Facts, Myths, and How to Deal With Dehydration
How is Water Used in Our Bodies?
- There is an abundance of water in your blood which transports oxygen around the body. Without oxygen, your cells would die and your body would stop working.
- Water is in lymph, a fluid that is a part of your immune system, which helps you fight off illness.
- Water helps you digest your food and get rid of waste.
- Water is needed for digestive juices, urine, and poop.
- Water is the main ingredient in perspiration.
Is it true that....
Correction: This statement is incorrect. The Institute of Medicine has recently discovered that women should drink about two liters/8 glasses and men should drink about three liters or 12 glasses a day. It also doesn't have to be only water; it can be any fluid. Other beverages are still giving you nutrients and just as much energy as water.
2. Myth: Drinking water can help keep your skin moist.
Correction: The moisture of the skin is not determined by internal factors. It is determined by external factors such as: skin cleansing, the environment, your number of oil glands, and how these oil glands function. All of these factors determine the moisture of your skin. Water that you drink is needed elsewhere in the body and will not reach your skin.
- A person can live about a month without food, but only about a week without water. If a human does not absorb enough water dehydration is the result.
- A person must consume 2 litres of water daily to live healthily. Humans drink an average of 75.000 litres of water throughout their life.
- Humans cannot drink salt water.
- More than 2 billion people on earth do not have a safe supply of water.
- Water leaves the stomach five minutes after consumption.
How Do I Deal With Dehydration?
2. If you are unable to hold down any fluids, feel dizzy, weak, or have pee very little, then you should contact your doctor. They will most likely hook you up to an IV to get fluids into your body.
2. "Why Drinking Water Is the Way to Go." KidsHealth - the Web's Most Visited Site about Children's Health. Ed. Mary L. Gavin. The Nemours Foundation, 01 Oct. 2012. Web. 26 Apr. 2015. <http://kidshealth.org/kid/stay_healthy/food/water.html>.

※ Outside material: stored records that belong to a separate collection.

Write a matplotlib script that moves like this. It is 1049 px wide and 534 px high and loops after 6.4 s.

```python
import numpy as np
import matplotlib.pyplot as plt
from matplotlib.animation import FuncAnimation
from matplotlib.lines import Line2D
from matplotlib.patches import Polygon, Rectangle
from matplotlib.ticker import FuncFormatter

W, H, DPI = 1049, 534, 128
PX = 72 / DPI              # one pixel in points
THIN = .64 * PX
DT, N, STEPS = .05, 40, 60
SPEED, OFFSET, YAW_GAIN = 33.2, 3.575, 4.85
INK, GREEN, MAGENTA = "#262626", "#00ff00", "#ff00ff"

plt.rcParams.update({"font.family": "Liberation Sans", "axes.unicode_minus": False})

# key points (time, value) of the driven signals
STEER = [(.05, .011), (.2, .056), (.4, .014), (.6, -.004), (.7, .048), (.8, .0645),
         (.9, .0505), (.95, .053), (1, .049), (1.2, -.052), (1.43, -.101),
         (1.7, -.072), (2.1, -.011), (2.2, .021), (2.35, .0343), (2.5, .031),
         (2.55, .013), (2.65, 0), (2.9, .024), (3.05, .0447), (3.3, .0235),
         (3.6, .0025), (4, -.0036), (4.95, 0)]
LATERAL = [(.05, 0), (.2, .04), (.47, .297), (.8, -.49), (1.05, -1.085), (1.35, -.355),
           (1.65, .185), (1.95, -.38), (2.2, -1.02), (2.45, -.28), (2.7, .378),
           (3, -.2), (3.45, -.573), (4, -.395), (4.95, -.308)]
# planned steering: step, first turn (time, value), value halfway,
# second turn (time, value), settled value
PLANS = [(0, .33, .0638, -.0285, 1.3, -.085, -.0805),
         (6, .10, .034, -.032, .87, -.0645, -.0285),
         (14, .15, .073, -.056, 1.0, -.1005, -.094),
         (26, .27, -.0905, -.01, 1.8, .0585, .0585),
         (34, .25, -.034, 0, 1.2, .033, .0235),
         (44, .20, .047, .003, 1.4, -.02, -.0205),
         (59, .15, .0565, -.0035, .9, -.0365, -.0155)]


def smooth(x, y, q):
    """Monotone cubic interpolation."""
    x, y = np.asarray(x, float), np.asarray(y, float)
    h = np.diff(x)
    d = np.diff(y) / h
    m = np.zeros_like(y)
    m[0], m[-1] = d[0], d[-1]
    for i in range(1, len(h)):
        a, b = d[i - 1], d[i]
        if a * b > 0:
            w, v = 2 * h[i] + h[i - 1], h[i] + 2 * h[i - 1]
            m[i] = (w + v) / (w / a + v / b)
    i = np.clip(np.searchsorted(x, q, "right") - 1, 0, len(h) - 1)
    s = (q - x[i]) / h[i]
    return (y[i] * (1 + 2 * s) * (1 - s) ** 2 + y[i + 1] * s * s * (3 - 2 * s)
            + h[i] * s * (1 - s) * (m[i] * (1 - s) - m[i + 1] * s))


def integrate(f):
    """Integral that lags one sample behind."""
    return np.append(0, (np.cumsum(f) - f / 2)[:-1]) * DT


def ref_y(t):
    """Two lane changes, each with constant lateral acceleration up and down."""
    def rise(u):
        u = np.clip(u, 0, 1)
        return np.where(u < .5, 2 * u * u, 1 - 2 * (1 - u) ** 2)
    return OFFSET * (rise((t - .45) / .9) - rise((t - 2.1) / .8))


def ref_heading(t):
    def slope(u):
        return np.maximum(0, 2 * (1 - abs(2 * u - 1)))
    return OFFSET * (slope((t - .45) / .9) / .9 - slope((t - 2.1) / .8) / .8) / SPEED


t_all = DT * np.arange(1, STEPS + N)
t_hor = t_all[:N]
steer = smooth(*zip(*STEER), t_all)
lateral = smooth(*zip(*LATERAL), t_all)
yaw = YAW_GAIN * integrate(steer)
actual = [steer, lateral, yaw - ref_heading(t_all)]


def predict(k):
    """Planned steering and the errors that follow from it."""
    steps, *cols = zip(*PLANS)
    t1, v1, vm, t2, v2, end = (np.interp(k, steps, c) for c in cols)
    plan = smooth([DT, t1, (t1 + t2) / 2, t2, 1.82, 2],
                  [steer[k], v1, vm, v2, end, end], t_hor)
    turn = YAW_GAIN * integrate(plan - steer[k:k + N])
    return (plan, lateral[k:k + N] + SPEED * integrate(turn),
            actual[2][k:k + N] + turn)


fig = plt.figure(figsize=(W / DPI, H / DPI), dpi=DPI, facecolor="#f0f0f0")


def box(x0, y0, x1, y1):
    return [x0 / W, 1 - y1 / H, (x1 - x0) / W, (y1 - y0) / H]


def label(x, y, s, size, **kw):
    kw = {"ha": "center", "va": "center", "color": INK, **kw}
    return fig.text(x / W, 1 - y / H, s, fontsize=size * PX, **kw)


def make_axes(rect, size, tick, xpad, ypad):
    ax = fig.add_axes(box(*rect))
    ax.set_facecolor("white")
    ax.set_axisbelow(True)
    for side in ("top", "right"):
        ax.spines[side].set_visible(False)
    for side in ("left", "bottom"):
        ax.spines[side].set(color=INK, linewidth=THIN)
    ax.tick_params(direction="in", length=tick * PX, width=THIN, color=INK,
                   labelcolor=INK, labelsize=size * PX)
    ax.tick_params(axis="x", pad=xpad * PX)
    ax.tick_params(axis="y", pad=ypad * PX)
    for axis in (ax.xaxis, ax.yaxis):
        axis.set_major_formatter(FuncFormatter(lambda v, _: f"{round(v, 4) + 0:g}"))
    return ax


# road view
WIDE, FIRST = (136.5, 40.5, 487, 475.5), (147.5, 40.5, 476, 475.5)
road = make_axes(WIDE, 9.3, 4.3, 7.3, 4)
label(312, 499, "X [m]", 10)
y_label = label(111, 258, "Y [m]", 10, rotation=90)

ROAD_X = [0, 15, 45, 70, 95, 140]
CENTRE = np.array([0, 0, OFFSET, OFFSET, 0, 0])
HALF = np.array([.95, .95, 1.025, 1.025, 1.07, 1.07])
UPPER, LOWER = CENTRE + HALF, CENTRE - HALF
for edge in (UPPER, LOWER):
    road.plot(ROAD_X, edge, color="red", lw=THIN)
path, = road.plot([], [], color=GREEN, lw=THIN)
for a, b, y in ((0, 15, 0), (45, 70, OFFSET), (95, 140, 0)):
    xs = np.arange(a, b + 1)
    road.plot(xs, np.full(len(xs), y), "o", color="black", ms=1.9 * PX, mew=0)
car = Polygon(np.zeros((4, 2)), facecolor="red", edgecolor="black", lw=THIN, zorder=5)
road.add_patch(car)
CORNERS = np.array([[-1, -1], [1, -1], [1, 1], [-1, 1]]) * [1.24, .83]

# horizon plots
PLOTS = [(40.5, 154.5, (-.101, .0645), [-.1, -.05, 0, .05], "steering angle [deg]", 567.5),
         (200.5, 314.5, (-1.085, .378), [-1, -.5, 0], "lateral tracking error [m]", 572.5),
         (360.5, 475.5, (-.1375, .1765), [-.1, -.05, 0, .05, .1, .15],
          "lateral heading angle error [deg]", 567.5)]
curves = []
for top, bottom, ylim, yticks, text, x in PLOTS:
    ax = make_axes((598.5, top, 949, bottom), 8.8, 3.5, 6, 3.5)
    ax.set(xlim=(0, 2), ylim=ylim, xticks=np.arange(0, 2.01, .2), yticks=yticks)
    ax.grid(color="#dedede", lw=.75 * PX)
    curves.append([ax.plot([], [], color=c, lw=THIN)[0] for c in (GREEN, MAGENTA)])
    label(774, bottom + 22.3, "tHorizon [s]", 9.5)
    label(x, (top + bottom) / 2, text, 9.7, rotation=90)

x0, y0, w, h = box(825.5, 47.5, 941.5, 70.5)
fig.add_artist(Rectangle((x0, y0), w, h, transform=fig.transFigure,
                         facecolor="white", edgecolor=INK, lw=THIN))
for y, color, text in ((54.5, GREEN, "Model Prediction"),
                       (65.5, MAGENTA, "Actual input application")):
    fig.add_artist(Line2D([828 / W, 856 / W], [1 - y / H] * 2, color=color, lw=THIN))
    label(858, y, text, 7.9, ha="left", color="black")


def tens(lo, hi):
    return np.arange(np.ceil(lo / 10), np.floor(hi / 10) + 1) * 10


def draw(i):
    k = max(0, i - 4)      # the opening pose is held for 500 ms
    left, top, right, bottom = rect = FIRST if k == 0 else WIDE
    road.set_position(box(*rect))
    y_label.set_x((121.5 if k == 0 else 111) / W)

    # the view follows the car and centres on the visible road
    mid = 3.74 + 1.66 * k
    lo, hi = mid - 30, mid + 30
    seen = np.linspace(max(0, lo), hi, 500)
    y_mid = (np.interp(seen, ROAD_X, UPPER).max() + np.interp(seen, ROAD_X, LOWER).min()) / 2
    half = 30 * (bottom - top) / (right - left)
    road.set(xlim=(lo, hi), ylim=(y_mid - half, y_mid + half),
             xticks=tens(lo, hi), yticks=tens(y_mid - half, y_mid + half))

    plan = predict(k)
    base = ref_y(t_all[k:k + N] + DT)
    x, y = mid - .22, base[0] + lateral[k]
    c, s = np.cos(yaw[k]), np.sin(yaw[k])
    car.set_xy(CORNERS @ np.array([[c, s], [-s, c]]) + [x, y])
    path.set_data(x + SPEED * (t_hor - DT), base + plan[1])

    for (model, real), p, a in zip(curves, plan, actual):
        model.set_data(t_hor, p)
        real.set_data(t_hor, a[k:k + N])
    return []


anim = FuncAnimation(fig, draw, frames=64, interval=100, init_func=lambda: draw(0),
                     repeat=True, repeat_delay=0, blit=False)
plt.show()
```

3. "Water Facts and Trivia." Water Facts & Trivia. N.p., n.d. Web. 26 Apr. 2015. <http://www.lenntech.com/water-trivia-facts.htm>.